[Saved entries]

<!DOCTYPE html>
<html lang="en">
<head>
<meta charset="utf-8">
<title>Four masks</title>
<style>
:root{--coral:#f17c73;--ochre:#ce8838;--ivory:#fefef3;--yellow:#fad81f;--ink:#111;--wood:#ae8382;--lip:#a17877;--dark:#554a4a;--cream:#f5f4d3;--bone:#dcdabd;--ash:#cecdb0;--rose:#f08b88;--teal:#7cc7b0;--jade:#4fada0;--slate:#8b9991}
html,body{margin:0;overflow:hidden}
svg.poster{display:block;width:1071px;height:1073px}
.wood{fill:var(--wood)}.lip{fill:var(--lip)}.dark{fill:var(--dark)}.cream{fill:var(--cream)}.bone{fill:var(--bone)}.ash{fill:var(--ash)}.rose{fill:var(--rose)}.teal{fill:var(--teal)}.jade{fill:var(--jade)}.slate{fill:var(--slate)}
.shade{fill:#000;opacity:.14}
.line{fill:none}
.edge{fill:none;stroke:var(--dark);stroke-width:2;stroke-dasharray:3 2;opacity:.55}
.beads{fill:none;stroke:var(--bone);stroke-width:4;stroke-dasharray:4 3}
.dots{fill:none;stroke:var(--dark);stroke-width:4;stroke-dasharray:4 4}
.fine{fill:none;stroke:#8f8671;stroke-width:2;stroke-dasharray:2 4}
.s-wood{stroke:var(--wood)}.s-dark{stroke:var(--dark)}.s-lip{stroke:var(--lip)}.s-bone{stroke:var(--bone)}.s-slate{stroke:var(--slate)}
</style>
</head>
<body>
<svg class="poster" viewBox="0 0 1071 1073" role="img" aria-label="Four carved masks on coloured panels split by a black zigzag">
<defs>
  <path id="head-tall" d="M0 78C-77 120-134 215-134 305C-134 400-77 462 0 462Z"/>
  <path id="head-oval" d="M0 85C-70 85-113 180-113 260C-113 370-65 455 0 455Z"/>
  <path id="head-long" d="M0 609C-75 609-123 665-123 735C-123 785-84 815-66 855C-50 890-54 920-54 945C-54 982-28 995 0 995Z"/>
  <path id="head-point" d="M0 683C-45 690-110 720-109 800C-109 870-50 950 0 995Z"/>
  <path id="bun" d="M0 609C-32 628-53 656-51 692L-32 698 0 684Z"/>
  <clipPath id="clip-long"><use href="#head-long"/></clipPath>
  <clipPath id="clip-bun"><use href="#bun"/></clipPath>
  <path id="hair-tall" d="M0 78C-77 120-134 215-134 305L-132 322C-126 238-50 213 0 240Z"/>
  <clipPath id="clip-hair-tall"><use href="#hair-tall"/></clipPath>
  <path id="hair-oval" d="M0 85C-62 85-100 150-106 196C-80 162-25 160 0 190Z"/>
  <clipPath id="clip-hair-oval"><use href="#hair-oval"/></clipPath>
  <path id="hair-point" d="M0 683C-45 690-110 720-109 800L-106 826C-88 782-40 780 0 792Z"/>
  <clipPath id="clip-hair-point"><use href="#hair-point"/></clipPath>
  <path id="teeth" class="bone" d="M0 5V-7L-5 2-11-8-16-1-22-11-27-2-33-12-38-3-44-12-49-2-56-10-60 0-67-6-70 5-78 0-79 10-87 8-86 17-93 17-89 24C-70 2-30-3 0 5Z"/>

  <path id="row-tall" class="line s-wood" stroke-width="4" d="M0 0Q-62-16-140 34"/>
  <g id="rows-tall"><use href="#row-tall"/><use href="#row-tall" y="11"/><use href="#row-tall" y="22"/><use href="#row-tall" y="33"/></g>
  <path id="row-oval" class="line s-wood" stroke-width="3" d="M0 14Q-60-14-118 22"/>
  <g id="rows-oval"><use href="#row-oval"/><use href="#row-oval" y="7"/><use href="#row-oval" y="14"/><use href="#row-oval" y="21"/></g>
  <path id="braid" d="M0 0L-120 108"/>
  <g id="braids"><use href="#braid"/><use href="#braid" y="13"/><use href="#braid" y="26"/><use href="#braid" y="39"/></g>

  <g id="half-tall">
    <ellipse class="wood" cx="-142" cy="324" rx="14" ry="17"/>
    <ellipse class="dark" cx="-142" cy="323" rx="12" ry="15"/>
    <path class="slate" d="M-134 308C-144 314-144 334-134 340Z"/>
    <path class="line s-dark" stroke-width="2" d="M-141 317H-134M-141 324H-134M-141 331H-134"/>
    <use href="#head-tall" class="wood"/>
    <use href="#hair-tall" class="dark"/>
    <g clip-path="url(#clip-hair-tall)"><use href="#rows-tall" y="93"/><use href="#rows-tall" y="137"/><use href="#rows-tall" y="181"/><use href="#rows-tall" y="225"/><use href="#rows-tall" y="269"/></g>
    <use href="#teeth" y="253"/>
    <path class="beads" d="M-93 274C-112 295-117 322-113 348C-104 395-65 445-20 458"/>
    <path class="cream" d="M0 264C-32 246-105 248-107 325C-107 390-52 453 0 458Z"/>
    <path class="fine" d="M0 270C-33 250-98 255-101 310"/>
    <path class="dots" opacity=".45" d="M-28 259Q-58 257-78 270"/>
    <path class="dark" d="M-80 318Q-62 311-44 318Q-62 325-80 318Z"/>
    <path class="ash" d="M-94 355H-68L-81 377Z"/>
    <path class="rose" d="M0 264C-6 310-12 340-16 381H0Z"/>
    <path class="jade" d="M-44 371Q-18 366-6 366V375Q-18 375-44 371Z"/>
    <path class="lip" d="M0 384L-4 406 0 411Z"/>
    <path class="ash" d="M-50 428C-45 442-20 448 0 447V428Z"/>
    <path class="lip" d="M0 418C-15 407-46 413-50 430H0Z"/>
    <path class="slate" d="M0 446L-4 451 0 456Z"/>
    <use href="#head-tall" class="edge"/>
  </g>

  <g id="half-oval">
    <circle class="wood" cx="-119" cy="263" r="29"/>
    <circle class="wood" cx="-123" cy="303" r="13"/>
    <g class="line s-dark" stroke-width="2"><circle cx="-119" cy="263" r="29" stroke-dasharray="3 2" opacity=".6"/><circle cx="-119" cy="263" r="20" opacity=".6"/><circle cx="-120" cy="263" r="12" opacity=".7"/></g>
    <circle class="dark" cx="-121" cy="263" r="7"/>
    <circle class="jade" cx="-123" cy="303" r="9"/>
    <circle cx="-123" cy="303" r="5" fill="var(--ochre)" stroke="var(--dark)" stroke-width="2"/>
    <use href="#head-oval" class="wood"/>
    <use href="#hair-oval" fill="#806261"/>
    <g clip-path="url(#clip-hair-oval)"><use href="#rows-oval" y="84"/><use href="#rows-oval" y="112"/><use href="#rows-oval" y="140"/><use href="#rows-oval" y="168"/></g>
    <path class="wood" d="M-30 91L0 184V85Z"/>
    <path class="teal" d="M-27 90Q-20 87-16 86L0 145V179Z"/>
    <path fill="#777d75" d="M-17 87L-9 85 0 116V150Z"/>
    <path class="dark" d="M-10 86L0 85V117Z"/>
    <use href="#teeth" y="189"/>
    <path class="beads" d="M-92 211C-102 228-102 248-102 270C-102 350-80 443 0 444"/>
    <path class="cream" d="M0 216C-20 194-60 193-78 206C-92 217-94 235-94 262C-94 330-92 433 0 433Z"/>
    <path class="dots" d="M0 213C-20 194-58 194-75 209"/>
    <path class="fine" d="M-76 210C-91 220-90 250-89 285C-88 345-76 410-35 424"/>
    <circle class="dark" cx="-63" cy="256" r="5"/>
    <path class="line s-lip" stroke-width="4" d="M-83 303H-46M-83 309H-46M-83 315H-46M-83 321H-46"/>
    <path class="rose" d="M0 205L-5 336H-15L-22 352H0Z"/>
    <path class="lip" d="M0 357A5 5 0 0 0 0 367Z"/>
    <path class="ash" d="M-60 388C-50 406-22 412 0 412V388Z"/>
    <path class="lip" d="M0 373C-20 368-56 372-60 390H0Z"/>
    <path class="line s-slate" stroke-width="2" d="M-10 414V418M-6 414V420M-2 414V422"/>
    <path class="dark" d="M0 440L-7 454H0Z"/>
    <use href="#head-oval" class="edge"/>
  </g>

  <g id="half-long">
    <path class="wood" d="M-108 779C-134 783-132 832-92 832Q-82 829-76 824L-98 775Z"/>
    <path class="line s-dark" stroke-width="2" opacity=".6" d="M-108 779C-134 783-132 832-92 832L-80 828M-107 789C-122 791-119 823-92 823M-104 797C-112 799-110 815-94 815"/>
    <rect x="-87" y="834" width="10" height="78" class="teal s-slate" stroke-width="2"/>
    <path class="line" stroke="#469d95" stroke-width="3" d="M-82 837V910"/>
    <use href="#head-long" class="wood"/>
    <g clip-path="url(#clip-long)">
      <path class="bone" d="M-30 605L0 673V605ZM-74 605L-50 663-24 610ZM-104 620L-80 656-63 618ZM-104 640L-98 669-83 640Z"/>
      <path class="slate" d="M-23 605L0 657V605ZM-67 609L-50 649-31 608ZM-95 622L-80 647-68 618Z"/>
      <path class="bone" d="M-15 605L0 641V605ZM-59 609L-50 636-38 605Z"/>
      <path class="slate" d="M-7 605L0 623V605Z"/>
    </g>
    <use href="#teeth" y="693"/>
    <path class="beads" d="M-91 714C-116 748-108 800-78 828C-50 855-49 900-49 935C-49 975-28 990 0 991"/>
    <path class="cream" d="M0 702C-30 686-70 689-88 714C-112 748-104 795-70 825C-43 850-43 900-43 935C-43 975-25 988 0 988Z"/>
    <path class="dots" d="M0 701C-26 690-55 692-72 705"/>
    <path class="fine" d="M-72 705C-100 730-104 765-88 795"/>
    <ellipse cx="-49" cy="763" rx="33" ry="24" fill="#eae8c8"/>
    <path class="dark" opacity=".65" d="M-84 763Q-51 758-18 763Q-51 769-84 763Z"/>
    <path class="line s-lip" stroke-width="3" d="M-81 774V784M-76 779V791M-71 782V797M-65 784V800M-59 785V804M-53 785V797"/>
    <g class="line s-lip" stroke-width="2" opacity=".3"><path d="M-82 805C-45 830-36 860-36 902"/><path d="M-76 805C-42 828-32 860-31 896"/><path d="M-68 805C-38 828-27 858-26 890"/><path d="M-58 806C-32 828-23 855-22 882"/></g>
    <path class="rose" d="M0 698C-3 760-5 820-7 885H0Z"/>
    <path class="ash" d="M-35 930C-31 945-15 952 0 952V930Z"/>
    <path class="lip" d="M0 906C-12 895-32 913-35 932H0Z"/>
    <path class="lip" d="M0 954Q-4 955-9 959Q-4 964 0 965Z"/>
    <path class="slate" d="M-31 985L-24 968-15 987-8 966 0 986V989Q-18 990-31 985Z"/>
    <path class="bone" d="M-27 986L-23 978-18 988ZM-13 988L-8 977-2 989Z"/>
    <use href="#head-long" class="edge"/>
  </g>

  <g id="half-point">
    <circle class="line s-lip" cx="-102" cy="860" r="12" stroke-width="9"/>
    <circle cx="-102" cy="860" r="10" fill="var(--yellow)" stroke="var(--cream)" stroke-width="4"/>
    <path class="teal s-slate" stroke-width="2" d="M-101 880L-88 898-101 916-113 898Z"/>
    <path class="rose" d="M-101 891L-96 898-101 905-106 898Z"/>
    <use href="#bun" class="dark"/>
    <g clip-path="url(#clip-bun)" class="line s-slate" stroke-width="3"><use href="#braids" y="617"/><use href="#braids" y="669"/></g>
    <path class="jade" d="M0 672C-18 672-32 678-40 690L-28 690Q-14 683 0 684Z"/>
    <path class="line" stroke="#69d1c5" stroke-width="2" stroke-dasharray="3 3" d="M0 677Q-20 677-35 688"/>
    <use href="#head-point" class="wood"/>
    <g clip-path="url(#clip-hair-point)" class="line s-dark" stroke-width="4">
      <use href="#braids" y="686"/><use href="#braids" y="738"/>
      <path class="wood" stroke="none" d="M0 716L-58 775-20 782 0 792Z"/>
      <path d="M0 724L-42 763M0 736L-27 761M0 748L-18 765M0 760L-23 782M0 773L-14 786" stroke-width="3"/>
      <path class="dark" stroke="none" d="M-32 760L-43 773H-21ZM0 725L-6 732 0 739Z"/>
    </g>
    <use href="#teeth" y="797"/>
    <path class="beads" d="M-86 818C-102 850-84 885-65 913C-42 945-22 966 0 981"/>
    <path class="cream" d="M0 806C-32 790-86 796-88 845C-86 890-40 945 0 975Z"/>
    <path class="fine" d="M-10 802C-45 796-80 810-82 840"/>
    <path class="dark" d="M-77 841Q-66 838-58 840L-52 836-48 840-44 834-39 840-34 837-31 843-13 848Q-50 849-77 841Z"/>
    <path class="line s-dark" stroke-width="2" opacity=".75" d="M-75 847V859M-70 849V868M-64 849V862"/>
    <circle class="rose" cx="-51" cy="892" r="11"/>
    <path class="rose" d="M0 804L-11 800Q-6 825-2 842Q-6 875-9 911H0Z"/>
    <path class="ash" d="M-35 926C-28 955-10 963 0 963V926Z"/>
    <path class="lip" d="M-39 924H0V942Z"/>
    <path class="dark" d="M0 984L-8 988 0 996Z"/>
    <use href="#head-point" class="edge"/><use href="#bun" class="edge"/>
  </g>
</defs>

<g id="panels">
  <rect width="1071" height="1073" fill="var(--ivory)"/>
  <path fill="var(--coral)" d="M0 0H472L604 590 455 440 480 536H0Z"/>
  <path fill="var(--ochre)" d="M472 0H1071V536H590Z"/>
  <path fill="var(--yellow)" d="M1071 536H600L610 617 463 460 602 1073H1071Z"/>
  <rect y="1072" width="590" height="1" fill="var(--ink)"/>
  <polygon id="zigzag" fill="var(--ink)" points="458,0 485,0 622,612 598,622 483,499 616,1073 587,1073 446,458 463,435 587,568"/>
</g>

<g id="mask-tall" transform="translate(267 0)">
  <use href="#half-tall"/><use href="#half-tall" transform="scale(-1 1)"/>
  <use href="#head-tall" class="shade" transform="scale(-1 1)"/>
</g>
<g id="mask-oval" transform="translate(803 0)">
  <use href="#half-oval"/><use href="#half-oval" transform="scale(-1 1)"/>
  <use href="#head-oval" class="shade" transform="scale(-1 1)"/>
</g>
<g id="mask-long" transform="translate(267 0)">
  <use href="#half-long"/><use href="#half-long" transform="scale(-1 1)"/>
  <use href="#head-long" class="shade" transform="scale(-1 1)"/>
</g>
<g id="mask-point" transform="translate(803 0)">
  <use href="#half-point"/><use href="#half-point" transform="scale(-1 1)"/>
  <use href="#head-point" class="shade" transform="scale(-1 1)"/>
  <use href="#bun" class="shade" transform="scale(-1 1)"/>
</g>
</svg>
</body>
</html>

--

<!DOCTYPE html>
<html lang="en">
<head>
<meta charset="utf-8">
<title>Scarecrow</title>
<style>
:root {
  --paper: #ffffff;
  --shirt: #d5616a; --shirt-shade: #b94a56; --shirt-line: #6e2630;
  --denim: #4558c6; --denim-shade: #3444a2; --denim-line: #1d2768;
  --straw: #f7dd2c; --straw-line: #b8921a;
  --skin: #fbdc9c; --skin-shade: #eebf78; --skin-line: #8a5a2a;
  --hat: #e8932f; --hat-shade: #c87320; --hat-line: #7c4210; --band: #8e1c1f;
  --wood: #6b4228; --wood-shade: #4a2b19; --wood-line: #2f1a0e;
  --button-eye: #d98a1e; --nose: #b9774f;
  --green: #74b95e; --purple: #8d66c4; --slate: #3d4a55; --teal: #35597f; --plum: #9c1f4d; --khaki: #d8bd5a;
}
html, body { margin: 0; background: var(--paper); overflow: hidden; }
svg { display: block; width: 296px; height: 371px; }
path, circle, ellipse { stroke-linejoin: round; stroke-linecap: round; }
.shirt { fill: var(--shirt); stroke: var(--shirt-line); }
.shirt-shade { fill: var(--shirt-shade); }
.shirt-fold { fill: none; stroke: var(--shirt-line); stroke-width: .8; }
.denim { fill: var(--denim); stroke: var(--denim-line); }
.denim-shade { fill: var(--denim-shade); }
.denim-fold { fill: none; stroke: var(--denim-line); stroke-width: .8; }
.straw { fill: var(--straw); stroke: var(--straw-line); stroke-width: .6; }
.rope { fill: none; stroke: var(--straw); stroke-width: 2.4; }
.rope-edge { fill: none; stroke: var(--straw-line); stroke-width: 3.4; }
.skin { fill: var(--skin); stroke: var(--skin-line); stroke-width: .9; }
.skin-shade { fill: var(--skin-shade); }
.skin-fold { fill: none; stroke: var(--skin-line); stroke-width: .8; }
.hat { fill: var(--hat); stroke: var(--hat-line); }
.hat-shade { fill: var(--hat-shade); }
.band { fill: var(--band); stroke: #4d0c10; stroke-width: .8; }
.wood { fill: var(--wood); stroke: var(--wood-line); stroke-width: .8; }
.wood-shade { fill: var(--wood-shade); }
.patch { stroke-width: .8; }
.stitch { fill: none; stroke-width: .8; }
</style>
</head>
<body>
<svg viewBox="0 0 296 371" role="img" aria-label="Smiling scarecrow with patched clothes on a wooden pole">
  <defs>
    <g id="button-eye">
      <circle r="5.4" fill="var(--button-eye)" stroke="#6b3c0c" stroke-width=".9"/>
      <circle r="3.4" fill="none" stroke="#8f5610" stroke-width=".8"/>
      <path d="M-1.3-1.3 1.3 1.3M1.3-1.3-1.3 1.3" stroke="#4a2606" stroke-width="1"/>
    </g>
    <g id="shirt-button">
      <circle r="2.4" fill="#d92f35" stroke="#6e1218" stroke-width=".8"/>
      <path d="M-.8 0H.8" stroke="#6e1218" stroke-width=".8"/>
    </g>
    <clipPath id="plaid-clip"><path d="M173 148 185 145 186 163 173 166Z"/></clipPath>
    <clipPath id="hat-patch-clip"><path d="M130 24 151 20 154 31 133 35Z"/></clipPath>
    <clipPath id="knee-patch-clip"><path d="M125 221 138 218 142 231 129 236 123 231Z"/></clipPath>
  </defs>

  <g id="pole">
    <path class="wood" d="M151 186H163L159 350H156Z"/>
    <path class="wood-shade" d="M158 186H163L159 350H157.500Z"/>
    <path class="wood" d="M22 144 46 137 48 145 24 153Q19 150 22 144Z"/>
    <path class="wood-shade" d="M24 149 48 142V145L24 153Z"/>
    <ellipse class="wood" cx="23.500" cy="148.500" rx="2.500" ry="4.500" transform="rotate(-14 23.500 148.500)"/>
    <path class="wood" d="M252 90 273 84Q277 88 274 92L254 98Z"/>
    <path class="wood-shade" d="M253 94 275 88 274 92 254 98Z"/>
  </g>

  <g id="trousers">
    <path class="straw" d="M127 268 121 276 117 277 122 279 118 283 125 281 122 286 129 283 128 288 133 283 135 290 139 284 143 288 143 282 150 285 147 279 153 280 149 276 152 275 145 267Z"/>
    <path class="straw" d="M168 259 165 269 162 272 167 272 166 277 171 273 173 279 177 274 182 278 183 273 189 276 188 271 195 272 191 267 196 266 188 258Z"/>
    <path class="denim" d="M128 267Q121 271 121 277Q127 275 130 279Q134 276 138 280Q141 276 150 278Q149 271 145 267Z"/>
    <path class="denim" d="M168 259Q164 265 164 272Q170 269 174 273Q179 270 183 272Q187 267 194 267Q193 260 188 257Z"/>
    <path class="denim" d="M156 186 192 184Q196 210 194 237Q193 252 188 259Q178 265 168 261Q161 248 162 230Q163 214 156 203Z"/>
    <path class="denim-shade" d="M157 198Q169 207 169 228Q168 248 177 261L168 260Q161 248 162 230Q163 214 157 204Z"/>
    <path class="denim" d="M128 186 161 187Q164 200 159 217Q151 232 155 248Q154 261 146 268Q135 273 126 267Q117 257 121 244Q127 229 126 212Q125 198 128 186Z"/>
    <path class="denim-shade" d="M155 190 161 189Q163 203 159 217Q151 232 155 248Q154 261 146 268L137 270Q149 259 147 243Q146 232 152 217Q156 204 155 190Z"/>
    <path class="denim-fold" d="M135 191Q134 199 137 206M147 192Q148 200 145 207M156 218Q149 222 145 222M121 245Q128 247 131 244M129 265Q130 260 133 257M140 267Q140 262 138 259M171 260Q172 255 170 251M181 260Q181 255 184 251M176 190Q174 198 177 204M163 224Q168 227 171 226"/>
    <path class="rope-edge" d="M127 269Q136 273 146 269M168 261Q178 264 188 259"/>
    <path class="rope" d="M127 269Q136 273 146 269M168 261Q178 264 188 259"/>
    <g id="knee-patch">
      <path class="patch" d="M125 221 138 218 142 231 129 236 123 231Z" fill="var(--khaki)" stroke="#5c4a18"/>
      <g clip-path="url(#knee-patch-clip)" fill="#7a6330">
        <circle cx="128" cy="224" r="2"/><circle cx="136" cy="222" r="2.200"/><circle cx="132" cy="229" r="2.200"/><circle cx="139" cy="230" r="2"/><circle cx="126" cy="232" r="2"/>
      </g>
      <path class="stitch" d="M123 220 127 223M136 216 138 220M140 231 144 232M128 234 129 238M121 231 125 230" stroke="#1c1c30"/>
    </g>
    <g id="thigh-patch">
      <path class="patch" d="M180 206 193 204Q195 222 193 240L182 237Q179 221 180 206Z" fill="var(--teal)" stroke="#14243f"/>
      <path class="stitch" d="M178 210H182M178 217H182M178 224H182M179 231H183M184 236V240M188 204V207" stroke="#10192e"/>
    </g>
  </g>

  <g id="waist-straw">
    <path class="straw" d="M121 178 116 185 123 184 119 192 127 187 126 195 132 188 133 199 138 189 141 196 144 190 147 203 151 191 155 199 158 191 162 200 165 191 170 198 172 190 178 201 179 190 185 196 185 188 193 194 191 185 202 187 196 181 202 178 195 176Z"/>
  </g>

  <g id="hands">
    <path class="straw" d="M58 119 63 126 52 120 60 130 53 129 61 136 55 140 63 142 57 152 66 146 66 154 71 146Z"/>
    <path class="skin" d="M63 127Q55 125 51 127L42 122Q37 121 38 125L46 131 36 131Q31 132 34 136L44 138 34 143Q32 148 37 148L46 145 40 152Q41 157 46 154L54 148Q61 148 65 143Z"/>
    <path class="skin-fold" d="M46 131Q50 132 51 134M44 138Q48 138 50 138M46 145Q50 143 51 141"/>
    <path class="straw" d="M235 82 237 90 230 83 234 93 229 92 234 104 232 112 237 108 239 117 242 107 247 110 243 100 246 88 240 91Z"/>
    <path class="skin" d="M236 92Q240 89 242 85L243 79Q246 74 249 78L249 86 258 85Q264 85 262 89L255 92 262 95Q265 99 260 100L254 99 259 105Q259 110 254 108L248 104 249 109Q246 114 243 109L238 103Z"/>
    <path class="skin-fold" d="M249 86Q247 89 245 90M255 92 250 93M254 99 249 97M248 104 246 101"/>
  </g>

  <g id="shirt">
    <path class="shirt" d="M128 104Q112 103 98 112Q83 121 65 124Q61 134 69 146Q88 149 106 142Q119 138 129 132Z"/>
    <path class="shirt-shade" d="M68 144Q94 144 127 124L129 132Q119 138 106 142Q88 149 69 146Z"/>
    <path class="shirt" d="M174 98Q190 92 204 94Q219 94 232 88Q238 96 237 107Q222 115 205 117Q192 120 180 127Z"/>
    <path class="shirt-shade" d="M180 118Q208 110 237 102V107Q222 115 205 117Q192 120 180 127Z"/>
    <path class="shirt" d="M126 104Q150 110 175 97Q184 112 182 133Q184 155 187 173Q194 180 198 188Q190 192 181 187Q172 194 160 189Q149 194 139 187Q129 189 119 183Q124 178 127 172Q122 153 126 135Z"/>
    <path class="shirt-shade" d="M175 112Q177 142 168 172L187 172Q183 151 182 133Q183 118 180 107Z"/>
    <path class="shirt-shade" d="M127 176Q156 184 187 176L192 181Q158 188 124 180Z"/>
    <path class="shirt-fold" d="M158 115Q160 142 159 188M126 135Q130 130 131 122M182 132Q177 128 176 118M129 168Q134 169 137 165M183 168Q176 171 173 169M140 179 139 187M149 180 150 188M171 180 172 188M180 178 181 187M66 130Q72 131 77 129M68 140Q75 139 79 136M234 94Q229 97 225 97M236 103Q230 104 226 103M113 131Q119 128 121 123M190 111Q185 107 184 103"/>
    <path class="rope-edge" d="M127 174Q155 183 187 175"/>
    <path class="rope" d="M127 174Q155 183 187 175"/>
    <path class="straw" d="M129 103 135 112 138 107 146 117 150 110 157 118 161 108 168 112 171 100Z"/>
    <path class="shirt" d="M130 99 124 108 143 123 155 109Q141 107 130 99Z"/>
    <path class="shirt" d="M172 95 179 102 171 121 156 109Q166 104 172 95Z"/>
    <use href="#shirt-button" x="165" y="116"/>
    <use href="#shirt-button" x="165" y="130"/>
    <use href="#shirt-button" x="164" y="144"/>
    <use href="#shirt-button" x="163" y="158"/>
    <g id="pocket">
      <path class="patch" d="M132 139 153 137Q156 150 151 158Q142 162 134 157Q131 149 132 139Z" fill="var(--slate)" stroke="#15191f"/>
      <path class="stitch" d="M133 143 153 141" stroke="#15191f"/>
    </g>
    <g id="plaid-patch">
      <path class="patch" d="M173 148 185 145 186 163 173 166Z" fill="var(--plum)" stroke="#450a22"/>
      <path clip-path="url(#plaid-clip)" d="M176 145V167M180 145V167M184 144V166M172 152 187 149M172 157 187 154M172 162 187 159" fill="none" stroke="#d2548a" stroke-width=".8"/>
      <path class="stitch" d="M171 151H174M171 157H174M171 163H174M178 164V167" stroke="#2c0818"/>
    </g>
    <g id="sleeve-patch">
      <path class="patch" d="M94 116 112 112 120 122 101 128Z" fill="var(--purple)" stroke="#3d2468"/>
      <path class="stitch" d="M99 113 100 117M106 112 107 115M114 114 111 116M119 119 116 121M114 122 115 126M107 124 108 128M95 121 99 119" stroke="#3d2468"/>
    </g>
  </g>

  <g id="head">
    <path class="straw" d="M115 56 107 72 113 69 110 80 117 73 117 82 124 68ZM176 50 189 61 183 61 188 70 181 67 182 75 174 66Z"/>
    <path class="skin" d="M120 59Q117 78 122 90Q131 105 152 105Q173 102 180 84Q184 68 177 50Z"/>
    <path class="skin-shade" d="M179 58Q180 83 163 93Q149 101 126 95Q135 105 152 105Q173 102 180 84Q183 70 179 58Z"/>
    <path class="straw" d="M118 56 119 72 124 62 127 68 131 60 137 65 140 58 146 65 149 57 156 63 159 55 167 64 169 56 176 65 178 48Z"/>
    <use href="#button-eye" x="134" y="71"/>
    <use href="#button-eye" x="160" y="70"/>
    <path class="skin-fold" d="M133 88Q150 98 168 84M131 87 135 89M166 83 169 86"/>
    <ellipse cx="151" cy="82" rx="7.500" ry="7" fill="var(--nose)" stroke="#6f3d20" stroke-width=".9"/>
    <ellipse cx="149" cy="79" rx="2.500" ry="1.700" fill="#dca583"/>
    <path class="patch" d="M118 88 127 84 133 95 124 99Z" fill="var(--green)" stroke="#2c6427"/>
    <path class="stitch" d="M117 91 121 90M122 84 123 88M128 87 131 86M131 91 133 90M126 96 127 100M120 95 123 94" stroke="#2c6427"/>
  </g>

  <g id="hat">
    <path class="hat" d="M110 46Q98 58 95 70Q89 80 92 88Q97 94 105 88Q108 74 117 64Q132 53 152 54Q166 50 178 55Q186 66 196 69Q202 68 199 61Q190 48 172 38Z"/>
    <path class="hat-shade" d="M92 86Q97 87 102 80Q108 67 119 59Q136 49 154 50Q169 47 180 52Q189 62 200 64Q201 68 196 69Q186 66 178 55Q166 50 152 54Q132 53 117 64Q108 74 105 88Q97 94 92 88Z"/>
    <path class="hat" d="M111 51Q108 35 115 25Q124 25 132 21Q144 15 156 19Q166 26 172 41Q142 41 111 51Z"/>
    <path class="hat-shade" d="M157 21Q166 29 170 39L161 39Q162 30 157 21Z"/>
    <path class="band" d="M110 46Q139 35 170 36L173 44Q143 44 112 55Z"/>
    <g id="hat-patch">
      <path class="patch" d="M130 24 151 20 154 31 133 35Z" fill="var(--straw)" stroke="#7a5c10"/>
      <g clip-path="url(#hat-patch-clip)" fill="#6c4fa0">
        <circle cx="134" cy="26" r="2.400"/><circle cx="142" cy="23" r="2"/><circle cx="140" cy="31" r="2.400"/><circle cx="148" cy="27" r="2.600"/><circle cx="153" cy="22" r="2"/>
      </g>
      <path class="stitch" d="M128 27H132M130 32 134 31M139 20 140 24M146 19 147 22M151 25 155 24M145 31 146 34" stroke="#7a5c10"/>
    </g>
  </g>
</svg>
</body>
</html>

**Task prompt:** Going through the records above line by line, count those that hold the word "aria", and answer with the number only.

**Your solution:** 2